I’m not saying that this represents capitalism in the fullness of its philosophical nuance. What I am saying is that this is the mindset held by more capitalist-leaning libertarians/anarchists and run-of-the-mill conservatives. The problem is when this perspective takes precedence over all else. Now, I’m not asserting that programs to help the poor shouldn’t also be economically prudent. I’m also not asserting that the United States should blindly let any immigrant into the country. What I am saying is that the mindset I just descried is one manifestation of what happens when rights are held up over duties and responsibilities. Just as identity politics and the “entitlement” attitude is how it is manifested in leftist politics, what I have been just describing is how it is manifested on the right.

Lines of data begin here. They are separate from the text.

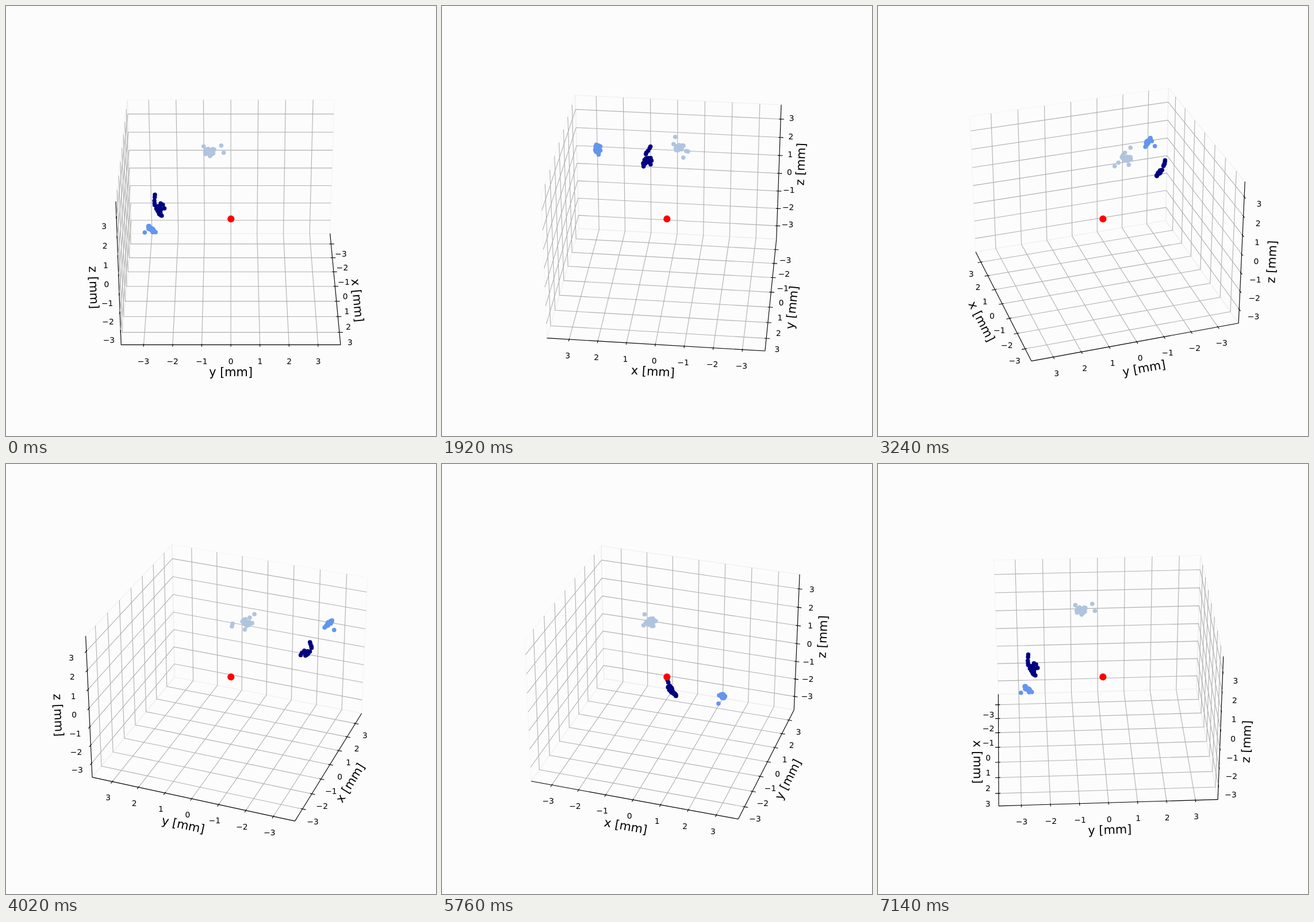
Animation of 748 by 748 pixels, one loop 7200 ms. Source, as an HTML page:

```html
<!DOCTYPE html>
<html lang="en">
<head>
<meta charset="utf-8">
<title>Rotating 3D scatter</title>
<style>
  html, body { margin: 0; width: 100%; height: 100%; overflow: hidden; background: #fcfcfc; }
  svg { display: block; width: 748px; height: 748px; }
  text { font-family: "DejaVu Sans", sans-serif; text-anchor: middle; }
  .tick { font-size: 13.89px; }
  .label { font-size: 20.83px; }
  path { fill: none; stroke-width: 1.11; }
  .pane { stroke-width: 1.39; stroke-opacity: 0.5; }
</style>
</head>
<body>
<svg id="stage" viewBox="0 0 748 748"></svg>
<script>
const STEP_MS = 60, STEPS = 120;
const CENTER_X = 391.13, CENTER_Y = 369.96;
const FOCAL = 3113, DISTANCE = 10, ELEV = Math.PI / 6;
const LIMIT = 3.625, MAX_TICK = 3;
const HALF = [4 / 7, 4 / 7, 3 / 7];
const DELTA = HALF.map(h => h / 6);
const EDGE = HALF.map(h => h * 25 / 24);
const TICK_PAD = 0.63, LABEL_PAD = 1.33;

// across: dimension in which the axis line moves to the front side and its ticks point
const AXES = [
  { name: "x", across: 1, pane: "#f2f2f2" },
  { name: "y", across: 0, pane: "#e6e6e6" },
  { name: "z", across: 0, pane: "#ececec" }
];

let seed = 7;
function random() {
  seed = (seed * 16807) % 2147483647;
  return seed / 2147483647;
}
const spread = () => random() + random() - 1;
const addScaled = (p, v, s) => p.map((c, k) => c + v[k] * s);
const lerp = (a, b, t) => a.map((c, k) => c + (b[k] - c) * t);

// Random points in a slanted sheet spanned by two directions, with some thickness
function sheet(center, u, v, thickness, count) {
  return Array.from({ length: count }, () =>
    addScaled(addScaled(center, u, spread()), v, spread()).map(c => c + spread() * thickness));
}

function strand(from, to, count) {
  return Array.from({ length: count }, (_, n) =>
    lerp(from, to, n / (count - 1)).map(c => c + spread() * 0.005));
}

const CLUSTERS = [
  {
    color: "#b0c4de",
    points: [
      ...sheet([-0.055, -0.12, 0.388], [0.02, 0, 0], [0, 0.015, 0], 0.026, 26),
      ...strand([-0.115, -0.054, 0.404], [-0.087, -0.041, 0.369], 2),
      [-0.031, -0.149, 0.439]
    ]
  },
  {
    color: "#000080",
    points: [
      ...sheet([0.155, -0.386, 0.146], [0.032, -0.019, -0.011], [0, 0.018, -0.02], 0.005, 26),
      ...strand([0.137, -0.417, 0.229], [0.165, -0.418, 0.178], 5)
    ]
  },
  {
    color: "#6495ed",
    points: [
      ...sheet([0.443, -0.418, 0.188], [-0.008, 0.027, -0.029], [0.015, 0, 0], 0.009, 20),
      [0.435, -0.459, 0.166]
    ]
  }
];

function camera(azimuth) {
  const c = Math.cos(azimuth), s = Math.sin(azimuth);
  const ce = Math.cos(ELEV), se = Math.sin(ELEV);
  const depth = ([x, y, z]) => (c * x + s * y) * ce + z * se;
  const project = p => {
    const [x, y, z] = p, scale = FOCAL / (DISTANCE - depth(p));
    return [
      CENTER_X + (c * y - s * x) * scale,
      CENTER_Y - (z * ce - (c * x + s * y) * se) * scale
    ];
  };
  // side of the box that lies at the back, per dimension
  const back = [c < -1e-9 ? 1 : -1, s < -1e-9 ? 1 : -1, -1];
  return { project, depth, back };
}

const withValue = (p, i, value) => p.map((v, k) => k === i ? value : v);
const outward = (p, i, amount) =>
  p.map((v, k) => k === i ? v : v + Math.sign(v) * amount * DELTA[k]);
const format = v => (v < 0 ? "\u2212" : "") + Math.abs(v);

function drawing(azimuth) {
  const { project, depth, back } = camera(azimuth);
  const backCorner = back.map((s, k) => s * EDGE[k]);
  const frontCorner = backCorner.map(v => -v);
  const toFront = (p, k) => withValue(p, k, frontCorner[k]);

  const line = (points, color, extra = "") =>
    `<path ${extra} stroke="${color}" d="M${points.map(p =>
      project(p).map(v => v.toFixed(2)).join(" ")).join("L")}"/>`;
  const circle = ([x, y], r, color) =>
    `<circle cx="${x.toFixed(2)}" cy="${y.toFixed(2)}" r="${r}" fill="${color}"/>`;

  function drawPane(axis, i) {
    const j = (i + 1) % 3, k = (i + 2) % 3;
    const a = backCorner, b = toFront(a, j);
    return line([a, b, toFront(b, k), toFront(a, k), a], axis.pane, 'class="pane"');
  }

  function drawLabel(axis, i, start, end) {
    const [x0, y0] = project(start), [x1, y1] = project(end);
    let angle = (Math.atan2(y0 - y1, x1 - x0) * 180 / Math.PI + 180) % 180;
    if (angle > 90) angle -= 180;
    const [x, y] = project(outward(withValue(start, i, 0), i, LABEL_PAD));
    return `<text class="label" y="5.75" transform="translate(${x.toFixed(2)} ${y.toFixed(2)}) ` +
      `rotate(${(-angle).toFixed(3)})">${axis.name} [mm]</text>`;
  }

  function drawAxis(axis, i) {
    const j = (i + 1) % 3, k = (i + 2) % 3, dir = axis.across;
    const start = toFront(backCorner, dir), end = toFront(start, i);
    const unit = back[dir] * DELTA[dir];
    let grid = "", ticks = "";
    for (let t = -MAX_TICK; t <= MAX_TICK; t++) {
      const place = t / LIMIT * HALF[i];
      const corner = withValue(backCorner, i, place), pos = withValue(start, i, place);
      grid += line([toFront(corner, j), corner, toFront(corner, k)], "#b0b0b0");
      ticks += line([withValue(pos, dir, pos[dir] + 0.1 * unit),
                     withValue(pos, dir, pos[dir] - 0.2 * unit)], "#000");
      const [x, y] = project(outward(pos, i, TICK_PAD));
      ticks += `<text class="tick" x="${x.toFixed(2)}" y="${Math.round(y + 10.8)}">${format(t)}</text>`;
    }
    return line([start, end], "#000") + drawLabel(axis, i, start, end) + grid + ticks;
  }

  const dots = CLUSTERS.slice()
    .sort((a, b) => depth(a.points[0]) - depth(b.points[0]))
    .map(({ color, points }) => points.map(p => circle(project(p), 3.75, color)).join(""));

  return AXES.map(drawPane).join("") + AXES.map(drawAxis).join("") +
    dots.join("") + circle([CENTER_X + 0.2, CENTER_Y + 0.5], 6.1, "#f00");
}

const stage = document.getElementById("stage");
let shown = -1;
function update(time) {
  const step = Math.floor(time / STEP_MS) % STEPS;
  if (step === shown) return;
  shown = step;
  stage.innerHTML = drawing(step / STEPS * 2 * Math.PI);
}

let begin = null;
function frame(now) {
  if (begin === null) begin = now;
  update(now - begin);
  requestAnimationFrame(frame);
}
update(0);
requestAnimationFrame(frame);
</script>
</body>
</html>
```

And whereas liberals have left aside Christian or Biblical values a long time ago, conservatives today are suffering from what can only be seen as a split personality. Paul Ryan, for example, is reported to be a big fan of Ayn Rand. He said he first became interested in politics and economics upon reading the works of Ayn Rand, and is still influenced by her thought today. He once said that he gave out copies of Ayn Rand’s books at Christmas parties, and tries to get his interns to read her books. You know, Ayn Rand, the same woman who said, “He cannot demand that others give up their lives to make him happy, nor should he wish to sacrifice himself for the happiness of others.” The same woman who said that a love for our fellow man that places the good of the other above ones own self-interest is both immoral and impossible. Paul Ryan is also a Catholic, which thus means that he sees as a Divine utterance such words as, “Let each of you look not only to his own interests, but also to the interests of others” (Philippians 2:4), and “Greater love no man has than this, that you lay down your life for your friends” (John 15:13), and “Do nothing out of rivalry or conceit, but in humility consider others more significant than yourselves” (Philippians 2:3). Is selfishness a virtue, and empathy something noble but not required, as the ethics of Ayn Rand states, or is self-giving, self-emptying love at the core of what ethically and spiritually constitutes the good life, as Jesus said? You can’t have it both ways.


What I ask conservatives to do is, well, make up your mind.